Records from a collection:
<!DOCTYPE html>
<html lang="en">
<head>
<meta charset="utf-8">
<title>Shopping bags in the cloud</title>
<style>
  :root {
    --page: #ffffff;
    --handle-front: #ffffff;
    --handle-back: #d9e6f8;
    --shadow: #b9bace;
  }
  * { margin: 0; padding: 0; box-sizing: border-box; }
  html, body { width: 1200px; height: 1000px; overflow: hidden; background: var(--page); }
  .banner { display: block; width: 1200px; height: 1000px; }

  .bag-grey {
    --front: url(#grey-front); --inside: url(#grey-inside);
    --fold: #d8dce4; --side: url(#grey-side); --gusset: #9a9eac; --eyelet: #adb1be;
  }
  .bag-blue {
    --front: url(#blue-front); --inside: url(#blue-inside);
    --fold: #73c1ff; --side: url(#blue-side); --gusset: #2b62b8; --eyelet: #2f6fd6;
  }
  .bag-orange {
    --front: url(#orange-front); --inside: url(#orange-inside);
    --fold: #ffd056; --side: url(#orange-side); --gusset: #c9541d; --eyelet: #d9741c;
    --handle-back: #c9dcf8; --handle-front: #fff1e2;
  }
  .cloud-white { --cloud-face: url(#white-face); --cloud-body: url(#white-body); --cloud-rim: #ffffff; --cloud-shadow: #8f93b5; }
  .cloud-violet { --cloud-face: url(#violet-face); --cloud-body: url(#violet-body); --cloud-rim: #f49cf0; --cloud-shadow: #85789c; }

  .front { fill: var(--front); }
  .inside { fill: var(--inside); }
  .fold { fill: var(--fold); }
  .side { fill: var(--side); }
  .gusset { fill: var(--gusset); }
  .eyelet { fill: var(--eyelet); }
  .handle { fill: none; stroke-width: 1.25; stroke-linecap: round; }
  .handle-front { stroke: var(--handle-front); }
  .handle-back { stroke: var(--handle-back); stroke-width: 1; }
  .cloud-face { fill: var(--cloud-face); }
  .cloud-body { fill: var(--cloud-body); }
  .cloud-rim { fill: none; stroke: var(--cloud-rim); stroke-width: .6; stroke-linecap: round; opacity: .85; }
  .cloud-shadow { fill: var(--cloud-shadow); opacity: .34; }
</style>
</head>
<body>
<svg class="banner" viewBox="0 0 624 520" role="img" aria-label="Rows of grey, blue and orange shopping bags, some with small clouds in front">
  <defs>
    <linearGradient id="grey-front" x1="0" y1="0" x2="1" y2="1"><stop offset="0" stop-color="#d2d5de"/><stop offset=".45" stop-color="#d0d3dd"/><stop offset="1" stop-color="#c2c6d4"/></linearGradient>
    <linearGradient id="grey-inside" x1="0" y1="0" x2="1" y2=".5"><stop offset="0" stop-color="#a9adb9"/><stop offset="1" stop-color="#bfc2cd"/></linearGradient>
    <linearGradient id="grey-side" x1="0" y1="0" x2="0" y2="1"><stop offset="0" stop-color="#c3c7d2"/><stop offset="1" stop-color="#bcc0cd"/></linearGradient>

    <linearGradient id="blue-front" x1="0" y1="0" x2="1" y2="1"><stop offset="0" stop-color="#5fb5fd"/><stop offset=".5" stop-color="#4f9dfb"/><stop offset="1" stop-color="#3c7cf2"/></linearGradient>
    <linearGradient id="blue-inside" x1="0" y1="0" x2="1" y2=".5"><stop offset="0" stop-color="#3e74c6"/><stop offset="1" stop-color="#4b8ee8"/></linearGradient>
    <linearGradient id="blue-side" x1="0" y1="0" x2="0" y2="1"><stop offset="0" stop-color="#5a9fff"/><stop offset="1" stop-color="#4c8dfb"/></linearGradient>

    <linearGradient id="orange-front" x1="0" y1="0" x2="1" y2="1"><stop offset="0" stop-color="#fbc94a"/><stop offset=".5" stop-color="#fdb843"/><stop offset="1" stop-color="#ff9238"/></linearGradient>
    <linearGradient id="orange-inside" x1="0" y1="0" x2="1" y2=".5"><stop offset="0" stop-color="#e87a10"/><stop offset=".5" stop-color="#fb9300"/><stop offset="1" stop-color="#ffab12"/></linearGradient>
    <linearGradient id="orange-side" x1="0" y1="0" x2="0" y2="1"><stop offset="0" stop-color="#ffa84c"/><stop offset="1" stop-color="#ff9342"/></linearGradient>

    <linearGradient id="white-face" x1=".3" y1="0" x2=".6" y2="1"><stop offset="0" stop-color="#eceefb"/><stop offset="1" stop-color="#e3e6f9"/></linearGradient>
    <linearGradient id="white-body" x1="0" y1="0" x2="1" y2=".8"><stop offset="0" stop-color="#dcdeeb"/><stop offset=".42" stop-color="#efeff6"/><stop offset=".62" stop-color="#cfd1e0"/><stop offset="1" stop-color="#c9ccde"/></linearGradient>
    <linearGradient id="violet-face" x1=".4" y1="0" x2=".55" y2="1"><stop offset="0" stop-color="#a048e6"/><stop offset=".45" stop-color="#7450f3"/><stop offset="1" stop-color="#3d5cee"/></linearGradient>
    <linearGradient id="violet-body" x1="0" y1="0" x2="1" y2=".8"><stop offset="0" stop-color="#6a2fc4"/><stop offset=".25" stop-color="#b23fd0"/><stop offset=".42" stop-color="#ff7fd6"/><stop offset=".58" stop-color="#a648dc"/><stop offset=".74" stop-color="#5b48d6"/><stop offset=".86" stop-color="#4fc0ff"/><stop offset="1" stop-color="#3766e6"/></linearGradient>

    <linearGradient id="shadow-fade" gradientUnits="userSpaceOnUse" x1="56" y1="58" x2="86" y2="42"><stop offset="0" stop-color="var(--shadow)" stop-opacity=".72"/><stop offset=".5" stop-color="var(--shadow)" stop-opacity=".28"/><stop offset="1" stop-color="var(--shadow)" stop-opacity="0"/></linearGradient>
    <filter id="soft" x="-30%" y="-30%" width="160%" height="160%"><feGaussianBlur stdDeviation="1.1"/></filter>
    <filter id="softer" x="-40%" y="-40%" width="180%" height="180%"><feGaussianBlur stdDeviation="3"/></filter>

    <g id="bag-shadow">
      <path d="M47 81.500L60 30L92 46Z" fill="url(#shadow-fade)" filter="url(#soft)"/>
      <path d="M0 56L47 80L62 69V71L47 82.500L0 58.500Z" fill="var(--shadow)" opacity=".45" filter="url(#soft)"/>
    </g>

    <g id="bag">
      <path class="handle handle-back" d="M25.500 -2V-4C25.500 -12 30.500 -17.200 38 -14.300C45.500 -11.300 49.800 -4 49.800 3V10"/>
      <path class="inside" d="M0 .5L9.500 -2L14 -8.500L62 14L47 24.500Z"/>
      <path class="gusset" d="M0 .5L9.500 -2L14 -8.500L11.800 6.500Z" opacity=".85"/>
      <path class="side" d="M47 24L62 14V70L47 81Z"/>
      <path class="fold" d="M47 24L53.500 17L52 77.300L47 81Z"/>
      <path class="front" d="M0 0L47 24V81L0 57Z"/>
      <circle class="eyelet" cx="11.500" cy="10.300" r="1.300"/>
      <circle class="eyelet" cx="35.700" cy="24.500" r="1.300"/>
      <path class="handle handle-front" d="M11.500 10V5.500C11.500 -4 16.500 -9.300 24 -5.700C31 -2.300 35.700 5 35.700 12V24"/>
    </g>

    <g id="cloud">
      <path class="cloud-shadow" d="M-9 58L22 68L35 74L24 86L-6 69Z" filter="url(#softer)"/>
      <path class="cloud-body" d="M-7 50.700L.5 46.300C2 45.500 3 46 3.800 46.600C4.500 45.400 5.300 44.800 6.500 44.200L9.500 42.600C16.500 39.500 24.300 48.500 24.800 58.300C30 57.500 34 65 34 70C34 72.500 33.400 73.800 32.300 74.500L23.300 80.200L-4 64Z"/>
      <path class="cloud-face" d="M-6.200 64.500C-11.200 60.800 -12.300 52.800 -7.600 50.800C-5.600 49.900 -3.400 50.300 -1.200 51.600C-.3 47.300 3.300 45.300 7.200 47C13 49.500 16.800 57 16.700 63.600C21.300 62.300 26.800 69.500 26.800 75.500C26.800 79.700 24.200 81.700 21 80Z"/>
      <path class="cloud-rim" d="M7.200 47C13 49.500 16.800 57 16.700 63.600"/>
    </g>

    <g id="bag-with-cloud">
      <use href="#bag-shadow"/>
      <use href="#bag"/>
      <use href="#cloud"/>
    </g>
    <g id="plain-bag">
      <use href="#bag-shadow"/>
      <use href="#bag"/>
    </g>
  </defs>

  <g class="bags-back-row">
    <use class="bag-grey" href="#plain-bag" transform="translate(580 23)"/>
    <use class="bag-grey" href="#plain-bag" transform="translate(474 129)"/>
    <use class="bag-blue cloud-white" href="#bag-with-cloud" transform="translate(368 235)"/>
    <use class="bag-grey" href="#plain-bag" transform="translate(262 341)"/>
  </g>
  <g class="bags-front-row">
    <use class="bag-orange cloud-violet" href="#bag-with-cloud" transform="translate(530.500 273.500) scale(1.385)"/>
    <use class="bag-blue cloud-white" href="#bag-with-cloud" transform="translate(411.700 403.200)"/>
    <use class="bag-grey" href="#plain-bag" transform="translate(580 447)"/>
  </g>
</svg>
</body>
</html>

* [What is expected]: Where does the word "shadow" appear in the records above? Return every line that holds it.

* [Answer to the exercise]:
    --shadow: #b9bace;
  .cloud-white { --cloud-face: url(#white-face); --cloud-body: url(#white-body); --cloud-rim: #ffffff; --cloud-shadow: #8f93b5; }
  .cloud-violet { --cloud-face: url(#violet-face); --cloud-body: url(#violet-body); --cloud-rim: #f49cf0; --cloud-shadow: #85789c; }
  .cloud-shadow { fill: var(--cloud-shadow); opacity: .34; }
    <linearGradient id="shadow-fade" gradientUnits="userSpaceOnUse" x1="56" y1="58" x2="86" y2="42"><stop offset="0" stop-color="var(--shadow)" stop-opacity=".72"/><stop offset=".5" stop-color="var(--shadow)" stop-opacity=".28"/><stop offset="1" stop-color="var(--shadow)" stop-opacity="0"/></linearGradient>
    <g id="bag-shadow">
      <path d="M47 81.500L60 30L92 46Z" fill="url(#shadow-fade)" filter="url(#soft)"/>
      <path d="M0 56L47 80L62 69V71L47 82.500L0 58.500Z" fill="var(--shadow)" opacity=".45" filter="url(#soft)"/>
      <path class="cloud-shadow" d="M-9 58L22 68L35 74L24 86L-6 69Z" filter="url(#softer)"/>
      <use href="#bag-shadow"/>
      <use href="#bag-shadow"/>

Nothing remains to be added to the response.